The 36th Congress (1859–1861) tried to pass the Homestead Act over President James Buchanan’s veto. To override a presidential veto, the Constitution requires a two-thirds majority in each house of Congress. The Senate could not garner enough support for an override.

Records of the U.S. Senate, National Archives and Records Administration

Senate Roll Call for the attempted override of President Buchanan's veto of S. 416, June 23, 1860

The Homestead Act

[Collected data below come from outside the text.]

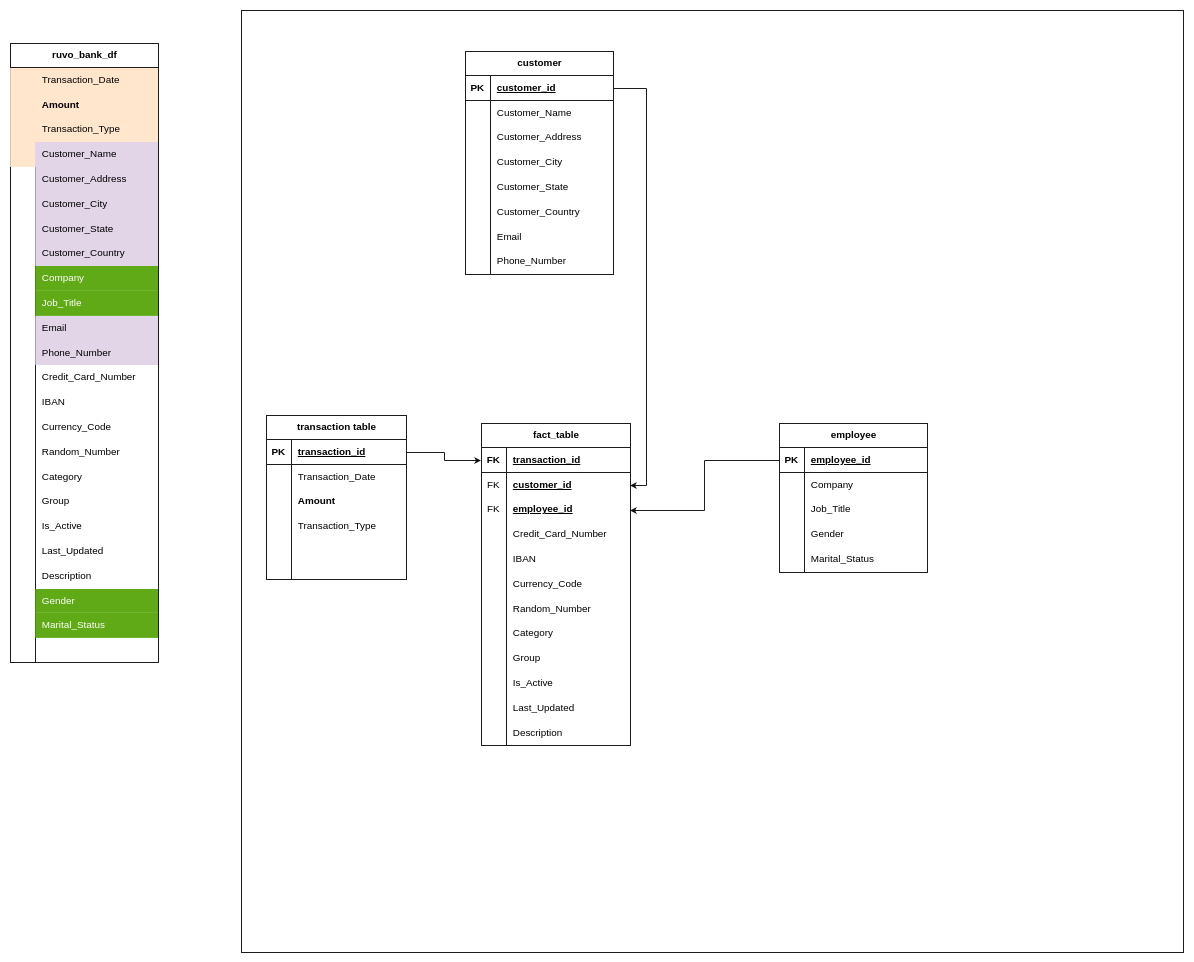
<!DOCTYPE html>
<html lang="en">
<head>
<meta charset="utf-8">
<title>Bank data model</title>
<style>
:root {
  --line: #1c1c1c;
  --ink: #000;
  --paper: #fff;
  --transaction: #ffe6cc;
  --transaction-edge: #d8c2ab;
  --customer: #e1d5e7;
  --customer-edge: #aaa0af;
  --employee: #60a917;
  --employee-edge: #4a8a10;
  --row: 24.8px;
}
* { box-sizing: border-box; margin: 0; padding: 0; }
body {
  position: relative;
  width: 1194px;
  height: 962px;
  overflow: hidden;
  background: var(--paper);
  color: var(--ink);
  font: 9.9px/1.2 "Liberation Sans", Arial, sans-serif;
}
.connectors { position: absolute; left: 0; top: 0; }
.connectors .wire { fill: none; stroke: var(--line); stroke-width: 1; }
.entity {
  position: absolute;
  display: flex;
  flex-direction: column;
  width: 149px;
  background: var(--paper);
  outline: 1px solid var(--line);
  outline-offset: -1px;
}
.entity h2 {
  height: var(--row);
  flex: none;
  border-bottom: 1px solid var(--line);
  font-size: inherit;
  line-height: var(--row);
  text-align: center;
}
.entity ul { flex: 1; display: flex; flex-direction: column; list-style: none; }
.entity li {
  display: grid;
  grid-template-columns: var(--row) 1fr;
  height: var(--row);
  flex: none;
  line-height: 24px;
}
.entity li.blank { flex: 1; height: auto; }
.key { text-align: center; }
.field { padding-left: 6px; border-left: 1px solid var(--line); white-space: nowrap; }
.primary { border-bottom: 1px solid var(--line); }
.primary .key { font-weight: bold; }
.id { font-weight: bold; text-decoration: underline; }
.strong { font-weight: bold; }
.from-transaction .key {
  position: relative;
  z-index: 1;
  background: var(--transaction);
  border-left: 1px solid var(--transaction-edge);
}
.from-transaction .field { background: var(--transaction); border-left-color: var(--transaction); }
.from-customer .field { background: var(--customer); border-left-color: var(--customer-edge); }
.from-employee .field {
  background: var(--employee);
  border-left-color: var(--employee-edge);
  box-shadow: inset 0 -1px #70b32e;
  color: #fff;
}
.from-transaction.from-customer .field { background: var(--customer); border-left-color: var(--customer); }
#source { left: 10px; top: 43px; height: 620px; }
#customer { left: 465px; top: 51px; height: 224px; }
#transaction { left: 266px; top: 415px; width: 141px; height: 165px; }
#fact { left: 481px; top: 423px; width: 150px; height: 323px; }
#employee { left: 779px; top: 423px; height: 150px; }
</style>
</head>
<body>

<svg class="connectors" width="1194" height="962" viewBox="0 0 1194 962" aria-hidden="true">
  <defs>
    <path id="arrowhead" d="M0 0L-7 -3.5L-5 0L-7 3.5Z" fill="#111"/>
  </defs>
  <rect class="wire" x="241.5" y="10.5" width="942" height="942"/>
  <polyline class="wire" points="613,88.5 646.5,88.5 646.5,485.5 634,485.5"/>
  <polyline class="wire" points="407,452.5 444.5,452.5 444.5,460.5 477,460.5"/>
  <polyline class="wire" points="779,460.5 704.5,460.5 704.5,510.5 634,510.5"/>
  <use href="#arrowhead" transform="translate(630 485.5) rotate(180)"/>
  <use href="#arrowhead" transform="translate(481 460.5)"/>
  <use href="#arrowhead" transform="translate(630 510.5) rotate(180)"/>
</svg>

<section class="entity" id="source">
  <h2>ruvo_bank_df</h2>
  <ul>
    <li class="from-transaction"><span class="key"></span><span class="field">Transaction_Date</span></li>
    <li class="from-transaction"><span class="key"></span><span class="field strong">Amount</span></li>
    <li class="from-transaction"><span class="key"></span><span class="field">Transaction_Type</span></li>
    <li class="from-transaction from-customer"><span class="key"></span><span class="field">Customer_Name</span></li>
    <li class="from-customer"><span class="key"></span><span class="field">Customer_Address</span></li>
    <li class="from-customer"><span class="key"></span><span class="field">Customer_City</span></li>
    <li class="from-customer"><span class="key"></span><span class="field">Customer_State</span></li>
    <li class="from-customer"><span class="key"></span><span class="field">Customer_Country</span></li>
    <li class="from-employee"><span class="key"></span><span class="field">Company</span></li>
    <li class="from-employee"><span class="key"></span><span class="field">Job_Title</span></li>
    <li class="from-customer"><span class="key"></span><span class="field">Email</span></li>
    <li class="from-customer"><span class="key"></span><span class="field">Phone_Number</span></li>
    <li><span class="key"></span><span class="field">Credit_Card_Number</span></li>
    <li><span class="key"></span><span class="field">IBAN</span></li>
    <li><span class="key"></span><span class="field">Currency_Code</span></li>
    <li><span class="key"></span><span class="field">Random_Number</span></li>
    <li><span class="key"></span><span class="field">Category</span></li>
    <li><span class="key"></span><span class="field">Group</span></li>
    <li><span class="key"></span><span class="field">Is_Active</span></li>
    <li><span class="key"></span><span class="field">Last_Updated</span></li>
    <li><span class="key"></span><span class="field">Description</span></li>
    <li class="from-employee"><span class="key"></span><span class="field">Gender</span></li>
    <li class="from-employee"><span class="key"></span><span class="field">Marital_Status</span></li>
    <li class="blank"><span class="key"></span><span class="field"></span></li>
  </ul>
</section>

<section class="entity" id="customer">
  <h2>customer</h2>
  <ul>
    <li class="primary"><span class="key">PK</span><span class="field id">customer_id</span></li>
    <li><span class="key"></span><span class="field">Customer_Name</span></li>
    <li><span class="key"></span><span class="field">Customer_Address</span></li>
    <li><span class="key"></span><span class="field">Customer_City</span></li>
    <li><span class="key"></span><span class="field">Customer_State</span></li>
    <li><span class="key"></span><span class="field">Customer_Country</span></li>
    <li><span class="key"></span><span class="field">Email</span></li>
    <li class="blank"><span class="key"></span><span class="field">Phone_Number</span></li>
  </ul>
</section>

<section class="entity" id="transaction">
  <h2>transaction table</h2>
  <ul>
    <li class="primary"><span class="key">PK</span><span class="field id">transaction_id</span></li>
    <li><span class="key"></span><span class="field">Transaction_Date</span></li>
    <li><span class="key"></span><span class="field strong">Amount</span></li>
    <li><span class="key"></span><span class="field">Transaction_Type</span></li>
    <li class="blank"><span class="key"></span><span class="field"></span></li>
  </ul>
</section>

<section class="entity" id="fact">
  <h2>fact_table</h2>
  <ul>
    <li class="primary"><span class="key">FK</span><span class="field id">transaction_id</span></li>
    <li><span class="key">FK</span><span class="field id">customer_id</span></li>
    <li><span class="key">FK</span><span class="field id">employee_id</span></li>
    <li><span class="key"></span><span class="field">Credit_Card_Number</span></li>
    <li><span class="key"></span><span class="field">IBAN</span></li>
    <li><span class="key"></span><span class="field">Currency_Code</span></li>
    <li><span class="key"></span><span class="field">Random_Number</span></li>
    <li><span class="key"></span><span class="field">Category</span></li>
    <li><span class="key"></span><span class="field">Group</span></li>
    <li><span class="key"></span><span class="field">Is_Active</span></li>
    <li><span class="key"></span><span class="field">Last_Updated</span></li>
    <li class="blank"><span class="key"></span><span class="field">Description</span></li>
  </ul>
</section>

<section class="entity" id="employee">
  <h2>employee</h2>
  <ul>
    <li class="primary"><span class="key">PK</span><span class="field id">employee_id</span></li>
    <li><span class="key"></span><span class="field">Company</span></li>
    <li><span class="key"></span><span class="field">Job_Title</span></li>
    <li><span class="key"></span><span class="field">Gender</span></li>
    <li class="blank"><span class="key"></span><span class="field">Marital_Status</span></li>
  </ul>
</section>

</body>
</html>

With the Homestead Act of 1862, Congress altered the way individuals could acquire federal land. Instead of selling the property, a policy that favored the wealthy, the federal government awarded a 160-acre plot to any citizen or intended citizen who claimed it by dwelling on it for a designated period and paying a fee. Congress had considered numerous homestead bills since the 1840s, but Southern senators routinely blocked them, wanting the land reserved for slaveholders. After 11 Southern states seceded in 1860–1861, the Homestead Act passed.